Another thing you need to know about poison dart frogs is that scientists are trying to discern whether the frogs have natural immunities to the poisons they consume because they evolved with the immunities, or if they developed the immunities due to continuous consumption of ants and other alkaloid prey. Scientists speculate the frogs’ ability to digest toxic ants may have allowed the frogs to utilize ants that had been previously disregarded as food sources.
You may also need to know how poison dart frogs, known as poison arrow frogs as well, got their nicknames. Poison dart frogs are referred to as poison arrow frogs because South American tribesmen manufacture the frogs’ poisons in order to use the poisons on arrow tips and blow-gun darts.
If you would like to start a collection of dart frogs, or even get one or two, you might need to know the dart frogs’ size ranges. Well, another surprising fact regarding poison dart frogs “is” their size.

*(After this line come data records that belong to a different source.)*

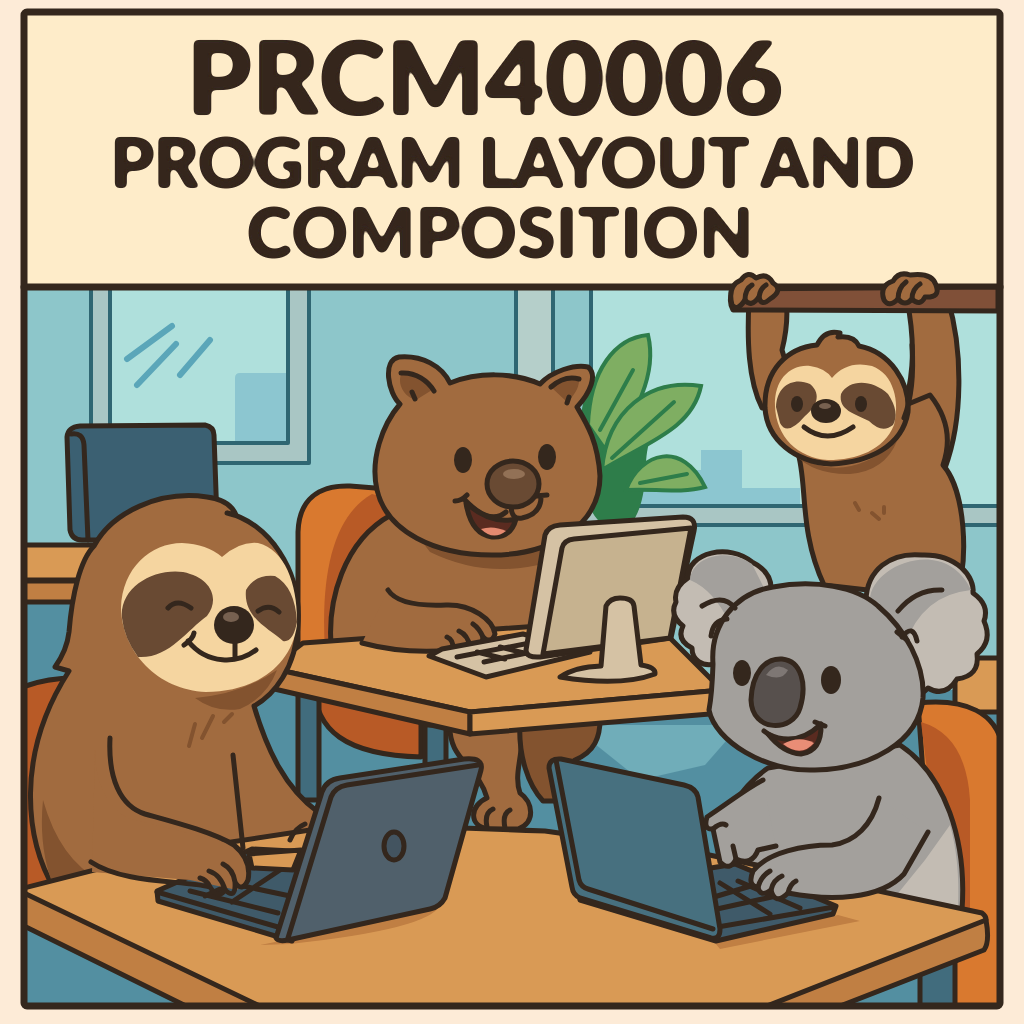
<!DOCTYPE html>
<html lang="en">
<head>
<meta charset="utf-8">
<title>PRCM40006 Program Layout and Composition</title>
<style>
:root{--ink:#34271d;--paper:#fdebd7;--cream:#feecc9;--wall:#8dc6ca;--glass:#afe0dc;--frame:#a9c6c4;--teal:#2f6672;--floor:#538fa1;--wood:#d99a55;--wood-edge:#c07f43;--fur:#a16b3f;--fur-dark:#83532f;--face:#f5d5a0;--mask:#694a33;--orange:#d9792f;--orange-dark:#b85a26;--grey:#a3a09c;--grey-light:#c3bcb3;--steel:#50606b;--steel-dark:#3f5a69;--leaf:#7fae62;--leaf-dark:#2e7d4a;--beige:#d5c2a4}
*{box-sizing:border-box;margin:0}
body{background:var(--paper);overflow:hidden}
.poster{position:relative;width:1024px;height:1024px;overflow:hidden;background:var(--paper)}
.scene{position:absolute;inset:0;width:1024px;height:1024px}
.title{position:absolute;left:0;top:25px;width:1024px;display:flex;flex-direction:column;align-items:center;color:var(--ink);font-family:Lato,"Open Sans",sans-serif;font-weight:900;white-space:nowrap;filter:url(#soft-corners)}
.code{font-size:103px;line-height:100px;font-weight:900;margin:0 54px 1px 0}
.course{font-size:70px;line-height:70px;text-align:center}
.course span{display:block}
.course .first{letter-spacing:-1px}
.course .second{margin-right:24px}
.o{stroke:var(--ink);stroke-width:5;stroke-linejoin:round;stroke-linecap:round}
.l{fill:none}
.t{stroke:var(--teal);stroke-width:4;stroke-linejoin:round}
.ink{fill:var(--ink)}
.fur{fill:var(--fur)}.shade{fill:var(--fur-dark)}.face{fill:var(--face)}.mask{fill:var(--mask)}
.wood{fill:var(--wood)}.edge{fill:var(--wood-edge)}.orange{fill:var(--orange)}.orange-dark{fill:var(--orange-dark)}
.grey{fill:var(--grey)}.pale{fill:var(--grey-light)}.steel{fill:var(--steel)}.steel-dark{fill:var(--steel-dark)}
.leaf{fill:var(--leaf);stroke:var(--leaf-dark);stroke-width:4}.beige{fill:var(--beige)}.glass{fill:var(--glass)}.frame{fill:var(--frame)}.floor{fill:var(--floor)}
</style>
</head>
<body>
<main class="poster">
<svg class="scene" viewBox="0 0 1024 1024" role="img" aria-label="Two sloths, a wombat and a koala working at computers in an office">
<defs>
<filter id="soft-corners" x="0" y="-5%" width="100%" height="110%"><feGaussianBlur stdDeviation="2.6"/><feComponentTransfer><feFuncA type="linear" slope="7" intercept="-2.9"/></feComponentTransfer></filter>
<clipPath id="room-clip"><rect x="24" y="287" width="976" height="719"/></clipPath>
</defs>
<rect x="24" y="12" width="976" height="994" rx="3" fill="var(--cream)"/>
<g clip-path="url(#room-clip)">
<g id="room">
<rect x="24" y="287" width="976" height="719" fill="var(--wall)"/>
<path class="t frame" d="M91 280V463H309V280Z"/>
<path class="t glass" d="M110 280V443H288V280Z"/>
<path d="M235 441V378Q235 373 240 373H286V441Z" fill="#8cc6d0"/>
<path d="M127 359L172 326M137 385L176 344M180 375L210 340" fill="none" stroke="#5ba6b9" stroke-width="6" stroke-linecap="round"/>
<path class="t glass" d="M591 280H1010V506H591Z"/>
<path d="M640 504V470H701V450H742V488H800V504Z" fill="#8cc6d0"/>
<rect class="t" x="516" y="280" width="37" height="370" fill="#b5cfca"/>
<rect class="t frame" x="580" y="506" width="430" height="19"/>
<rect class="floor" x="24" y="602" width="300" height="404"/>
<path class="floor" d="M270 690H1000V1006H270Z"/>
<path d="M440 725H740L705 765L640 780L590 740Z" fill="#70adb9"/>
</g>
<g id="back-desk">
<path class="o wood" d="M20 545H120V580H20Z"/>
<path class="o edge" d="M20 581H120V602H20Z"/>
<path class="o" d="M70 530L67 437Q68 427 80 426L205 425Q214 427 214 435L217 520L190 540H82Q72 540 70 530Z" fill="#3b6072"/>
<path class="o l" d="M71 434Q83 432 84 445L88 540"/>
</g>
<g id="plant">
<path d="M588 385C570 440 580 505 600 522L635 518C650 490 642 462 650 440L625 400Z" fill="var(--leaf-dark)"/>
<path class="leaf" d="M588 425C590 370 615 338 648 335C657 372 637 420 604 448Z"/>
<path class="leaf" d="M602 470C607 410 650 378 701 386C692 430 645 443 602 470Z"/>
<path class="leaf" d="M626 490C640 452 683 440 705 487C680 494 652 488 626 490Z"/>
<path d="M600 430L633 370M612 458L674 402M640 483L687 474" fill="none" stroke="var(--leaf-dark)" stroke-width="4" stroke-linecap="round"/>
</g>
<g id="wombat">
<path class="o orange" d="M298 660V532C299 500 318 485 350 486L400 490V660Z"/>
<path class="orange-dark" d="M325 650C320 570 335 515 372 494L395 500V650Z"/>
<path class="o orange-dark" d="M314 685C315 730 345 755 421 757V700Z"/>
<path class="o fur" d="M450 722C447 760 478 765 487 798C470 805 468 826 488 829H518C536 823 533 802 520 793C512 770 528 750 518 722Z"/>
<path class="o shade" d="M520 722C518 755 528 785 543 801H596L575 760C594 752 601 738 600 715Z"/>
<path class="o l" d="M487 827Q484 813 493 809M505 828Q502 814 510 810"/>
<path class="o fur" d="M332 655C325 600 345 540 391 515H570C600 545 605 605 598 660Z"/>
<path class="shade" d="M420 539Q490 575 560 538L550 562Q487 580 430 552Z"/>
<path class="o fur" d="M400 404C382 425 370 460 377 490C387 532 435 555 492 555C552 555 600 525 600 476C598 442 587 424 577 407C590 393 598 375 588 367C575 364 552 371 540 384C512 372 478 372 450 383C442 366 422 355 399 357C382 360 388 393 400 404Z"/>
<path d="M416 400C401 396 397 380 402 373C417 372 428 382 432 390ZM552 388C560 378 571 376 579 378C580 387 574 396 567 402Z" class="shade"/>
<path class="o l" d="M401 373C416 372 428 381 434 391M579 379C568 376 559 380 551 387M415 399L412 392M567 403L569 397"/>
<ellipse class="ink" cx="463" cy="460" rx="9" ry="13"/><ellipse class="ink" cx="547" cy="457" rx="9" ry="13"/>
<path class="o l" d="M511 505Q511 520 522 518Q541 514 541 497M506 512Q490 526 465 500M455 501Q461 501 467 495M535 496L547 495"/>
<path class="o" d="M466 503Q471 534 492 537Q511 538 516 519Q491 525 466 503Z" fill="#5a2b20"/>
<path d="M481 529Q493 525 506 531Q493 541 481 529Z" fill="#e58a70"/>
<ellipse class="o mask" cx="513" cy="484" rx="26" ry="23"/><ellipse cx="514" cy="474" rx="11" ry="5" fill="#927156"/>
</g>
<g id="middle-desk">
<path class="o" d="M298 690H319V800H298ZM425 725H446V790H425Z" fill="#416c7d"/>
<path class="o wood" d="M270 668L303 643L650 618L722 690L470 712Z"/>
<path class="o edge" d="M270 668L470 712V734L270 688Z"/><path class="o wood" d="M470 712L722 690V713L470 734Z"/>
<path class="o wood" d="M955 658H1005V712H955Z"/>
</g>
<g id="wombat-arm">
<path class="o fur" d="M388 590C397 604 424 606 446 605C472 604 493 620 495 634Q491 645 483 637Q481 655 470 647Q464 660 453 650C420 653 388 650 362 643"/>
<path class="o l" d="M483 637Q479 628 473 624M470 647Q468 635 459 631M453 650Q454 640 447 637"/>
</g>
<g id="desktop-computer">
<path class="o beige" d="M429 656L442 649L523 634L590 652L486 677Z"/>
<path class="o l" d="M457 657L535 642M484 662L551 648M477 652L505 659M500 647L528 654"/>
<path class="o beige" d="M526 650L545 535Q548 526 560 525L683 517Q697 517 694 531L671 638L540 657Q526 658 526 650Z"/>
<path class="o" d="M543 654L562 548Q564 540 574 539L691 528L670 638Z" fill="#c6b28f"/>
<path class="o beige" d="M560 677Q575 667 601 666L606 606Q610 598 620 598Q633 598 634 606L641 665Q656 667 655 674Q620 687 560 677Z"/>
</g>
<g id="front-sloth">
<path class="o orange-dark" d="M20 688Q45 678 75 678V900H20Z"/>
<path class="o fur" d="M55 890C25 840 15 755 69 671L55 667Q67 650 69 632C72 595 80 560 94 546C112 512 160 490 207 497Q230 500 236 515L227 513C268 522 302 570 298 625C296 668 274 695 254 706C267 750 285 788 318 812L320 870L200 900Z"/>
<path class="shade" d="M195 698Q242 694 277 670Q267 697 240 709Q215 713 195 698ZM43 800Q60 860 100 880L55 890Q38 850 43 800Z"/>
<path class="face" d="M121 608C122 568 151 543 182 543Q207 544 222 557Q240 541 258 543C286 550 298 586 297 625C291 668 253 692 206 692C158 690 122 652 121 608Z"/>
<path class="mask" d="M122 618C119 588 153 568 183 572C212 578 220 599 207 616C187 630 169 659 138 657Q124 638 122 618ZM246 590Q255 574 275 576Q295 587 297 622Q293 643 283 641C270 629 243 618 246 590Z"/>
<path class="o l" d="M168 608Q177 598 191 608M258 611Q269 603 279 612M184 645Q193 639 194 633M188 641C207 665 238 664 256 650M235 643V658"/>
<ellipse class="ink" cx="234" cy="625" rx="20" ry="19"/><ellipse cx="231" cy="617" rx="8" ry="5" fill="#776150"/>
<path d="M189 746L195 724M202 738L213 716M224 722L232 714" stroke="var(--fur-dark)" stroke-width="4" stroke-linecap="round"/>
</g>
<g id="koala">
<path class="o orange" d="M918 703C965 698 998 712 1003 750V1010H940Z"/>
<path class="orange-dark" d="M921 722Q966 735 970 800V915H945Z"/>
</g>
<g id="hanging-sloth">
<path class="o fur" d="M749 300C747 340 748 380 762 408L800 410L782 350C787 330 788 315 786 300ZM907 300C917 350 912 385 901 420L945 468C963 420 963 350 948 300Z"/>
<path class="o fur" d="M797 450C808 480 798 530 824 585L955 600C970 560 965 490 943 465C950 445 950 420 930 395Z"/>
<path class="shade" d="M795 455Q845 486 897 441Q885 471 850 474Q815 475 795 455Z"/>
<path class="o fur" d="M765 408C764 370 787 348 817 345Q825 329 840 333L838 337Q854 335 859 346C890 352 910 382 908 412C902 447 869 462 831 464C795 462 767 440 765 408Z"/>
<path class="face" d="M775 406C774 379 791 364 810 366Q825 368 832 378Q847 360 872 366C894 374 900 402 894 425C884 450 857 460 828 460C798 458 776 437 775 406Z"/>
<path class="mask" d="M776 407C777 384 795 377 810 384C823 395 815 408 805 416Q787 437 780 423ZM841 394C849 379 872 379 888 394Q900 412 893 425Q882 434 869 421C855 414 838 410 841 394Z"/>
<ellipse class="ink" cx="797" cy="404" rx="6" ry="8"/><ellipse class="ink" cx="861" cy="404" rx="6" ry="8"/>
<ellipse class="ink" cx="826" cy="411" rx="15" ry="12"/><ellipse cx="825" cy="406" rx="6" ry="3" fill="#776150"/>
<path class="o l" d="M804 427Q827 445 853 427M912 345Q915 390 904 418"/>
<path d="M855 503L859 510M872 513L879 519M884 507V513" stroke="var(--fur-dark)" stroke-width="4" stroke-linecap="round"/>
</g>
<g id="koala-figure">
<path class="o grey" d="M725 815C740 795 750 780 768 768L900 745C945 775 967 840 962 910L780 920Z"/>
<path class="pale" d="M925 860L950 825Q960 860 958 908L895 897Z"/>
<path class="o pale" d="M715 664C702 667 692 660 692 648Q676 640 683 626Q669 615 676 602Q673 588 688 578C687 552 730 543 752 562Q772 572 771 590Z"/>
<path class="o pale" d="M866 600C867 570 890 552 922 555C957 554 975 577 973 593Q990 605 984 621Q993 641 977 654Q980 676 957 679Q945 698 928 688Q915 702 904 687Z"/>
<path class="grey" d="M690 580C692 556 728 547 752 564L765 590L730 624Q714 590 690 580ZM870 600C870 566 945 534 971 590Q922 595 905 645Z"/>
<path class="o grey" d="M713 664C710 625 735 593 773 587C815 579 857 587 878 606C905 629 925 664 923 698C919 742 870 769 815 770C765 772 715 741 709 710Q712 694 713 664Z"/>
<path class="o l" d="M702 606Q723 593 735 608M711 636Q713 620 727 619M898 611Q916 589 942 590M902 637Q913 623 917 641M907 640L897 632"/>
<ellipse class="ink" cx="742" cy="673" rx="9" ry="13"/><ellipse class="ink" cx="831" cy="680" rx="10" ry="14"/>
<path class="o" d="M751 700C752 673 765 658 782 659C802 661 807 685 800 708C793 732 752 733 751 700Z" fill="#57504d"/>
<path d="M766 675Q776 661 788 670Q782 682 766 675Z" fill="#7e7774"/>
<path class="o" d="M768 734Q796 748 821 724Q822 751 801 754Q783 753 768 734Z" fill="#5a2b20"/>
<path d="M783 744Q799 735 814 743Q801 758 783 744Z" fill="#e98d76"/><path class="o l" d="M764 731L771 736M815 722L825 726"/>
</g>
<g id="front-table">
<path class="o" d="M920 925H955V1010H920Z" fill="#416c7d"/>
<path class="o wood" d="M20 889L165 852L330 827Q420 826 545 831L700 853L982 913Q990 919 982 926L762 1010H262L20 893Z"/>
<path class="o edge" d="M20 891L264 1008H190L20 924Z"/><path class="o edge" d="M986 920Q990 942 984 950L830 1010H757Z"/>
<path class="edge" d="M260 945L290 939L440 905Q430 929 290 944ZM715 943L838 915L860 921L720 949Z"/>
</g>
<g id="left-laptop">
<path class="o steel-dark" d="M157 891L252 849L330 853L292 941L158 901Z"/>
<path class="o l" d="M190 891L278 913M215 880L290 896M232 902L280 870M205 896L244 878M157 892L278 927"/>
<path class="o wood" d="M249 854L301 850L293 870L252 868Z"/>
<path class="o steel" d="M276 938L322 792Q326 780 340 778L464 759Q484 757 481 770L445 898Q440 907 430 909L288 940Q278 942 276 938Z"/>
<path class="o l" d="M288 938L331 797Q335 787 347 785L478 765"/>
<ellipse class="o" cx="394" cy="846" rx="10" ry="14" fill="#435460"/>
</g>
<g id="front-sloth-arm">
<path class="fur" d="M95 750C95 780 105 805 128 818L225 842Q250 855 249 878L237 890L190 880L92 872Z"/>
<path class="o l" d="M110 738C108 778 120 806 145 814C170 821 213 832 234 845Q252 860 248 880Q242 893 235 882Q236 900 225 890Q218 900 210 887C182 880 124 884 91 862M235 882Q233 869 223 864M225 890Q221 875 209 871M210 887Q207 880 200 878M233 755L243 848M290 840Q295 828 305 824"/>
</g>
<g id="right-laptop">
<path class="o steel-dark" d="M578 890L735 864L836 906L833 914L716 941L580 900Z"/>
<path class="o l" d="M712 928L834 907M714 897L754 885M717 909L785 894M738 881L800 908M720 883L770 914"/>
<path class="o" d="M549 768Q549 758 561 759L684 785Q696 788 698 797L720 929Q720 940 711 938L580 898Q573 895 572 887Z" fill="#47707f"/>
<path class="o l" d="M556 760L579 880Q581 887 588 889L713 929"/>
</g>
<g id="koala-arms">
<path class="o grey" d="M763 780C744 790 727 804 707 817Q703 830 713 829L720 862Q730 872 736 859Q752 866 758 850L776 846"/>
<path class="o grey" d="M879 798C872 825 855 842 832 845C804 845 768 852 753 871Q747 886 758 887Q760 898 771 890Q775 906 788 893C830 901 880 900 904 874L928 832"/>
<path class="o l" d="M758 887Q761 876 770 871M771 890Q773 880 782 876M788 893Q790 884 796 881M713 829Q721 822 726 825M736 859L733 846"/>
</g>
</g>
<path class="o l" d="M24 287H1000" style="stroke-width:7"/>
<g id="branch">
<path class="o" d="M733 310Q727 298 735 289L998 287V311Z" fill="#805038"/>
<path class="o fur" d="M732 305Q727 286 741 280Q748 270 756 278Q767 272 773 283Q784 290 770 299Q761 307 759 297Q751 308 745 300Q737 312 732 305Z"/>
<path class="o fur" d="M884 300Q879 286 893 281Q899 271 910 275Q932 272 936 285Q941 298 925 297Q920 307 912 299Q905 307 898 299Q889 308 884 300Z"/>
<path class="o l" d="M745 300Q745 289 752 285M759 297Q760 289 766 285M898 299Q898 288 906 282M912 299Q912 289 920 284"/>
</g>
<rect x="24" y="12" width="976" height="994" rx="3" fill="none" stroke="var(--ink)" stroke-width="7"/>
</svg>
<header class="title">
<h1 class="code">PRCM40006</h1>
<p class="course"><span class="first">PROGRAM LAYOUT AND</span><span class="second">COMPOSITION</span></p>
</header>
</main>
</body>
</html>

Many of these brightly colored creatures are so small they range in length from one to a mere six centimeters; the species, sex and age are contributing factors to the frogs’ sizes. What’s more, many of the frogs are even smaller than a human thumbnail.
If breeding poison dart frogs you need to know that when dart frogs appear to be wrestling, they probably are wrestling not mating as many hobbyists mistake their frogs to be doing. When dart frogs mate, the oviparous females of most species lay unfertilized eggs near a forest floor, usually in moist sheltered areas. After the eggs are laid, the male fertilizes them in the nest. Afterwards, one of the adult frogs, usually the male, watches over the eggs until they hatch into little tadpoles. The watch-frog must continually shield the eggs from female frogs that would eat them because some competitive females have strong needs to promote their own DNA in the gene pool.
Female frogs of some species called “Obligate egg feeders” usually provide young tadpoles with fresh laid infertile eggs as, at least for some species, these eggs stand as the only available tadpole food source until the tads metamorphose into sub-adult froglets. In that raising obligate egg-feeding frogs in captivity may be considerably taxing as far as feeding the young, hobbyists may be interested to know several breeders have found success in feeding small fish-eggs to baby tads.
Captive poison dart frog life spans range from five to twelve or more years. Not much is known regarding wild frog life spans. Most species of these frogs mature around one and a half to two and a half years of age.
You may need to know how to tell if dart frogs are male or female: Gender identification of poison dart frogs can be determined through behavior analysis. After eating, or after heavy water misting, mature males sound off mating calls. The noise they produce may be likened to a succession of high-pitched “clicks”.
The gender of juvenile frogs may sometimes be discerned by the frog’s profile. Male backs normally have a deeper slope with less of a break than their female counterparts that are usually rounder than males; and females’ backs have bigger breaks.
Frogs’ toes can also serve as an alternate method to identify frog gender. Some females have narrower toes than males, and some mature males have small grey areas on their necks where they produce their mating calls.
A few notable poison dart frogs are:
Dendrobates Tinctorius—are beautiful dart frogs native to tropical rain forests of the Guianas.
Dendrobates Azureus also called “Blue Poison Dart Frog” is native to southern Surinam near its Brazilian border in South America.
Dendrobates Pumilio also called “Strawberry Dart Frog” is native to the tropical rain forests of Panama, Nicaragua, and Costa Rica.
All right… There… You have it in a nutshell. Or at least, you have “almost” everything you need to know about the poison dart frog there’s actually so much to learn about these fabulous frogs that the flux of information cannot fit it in one little article.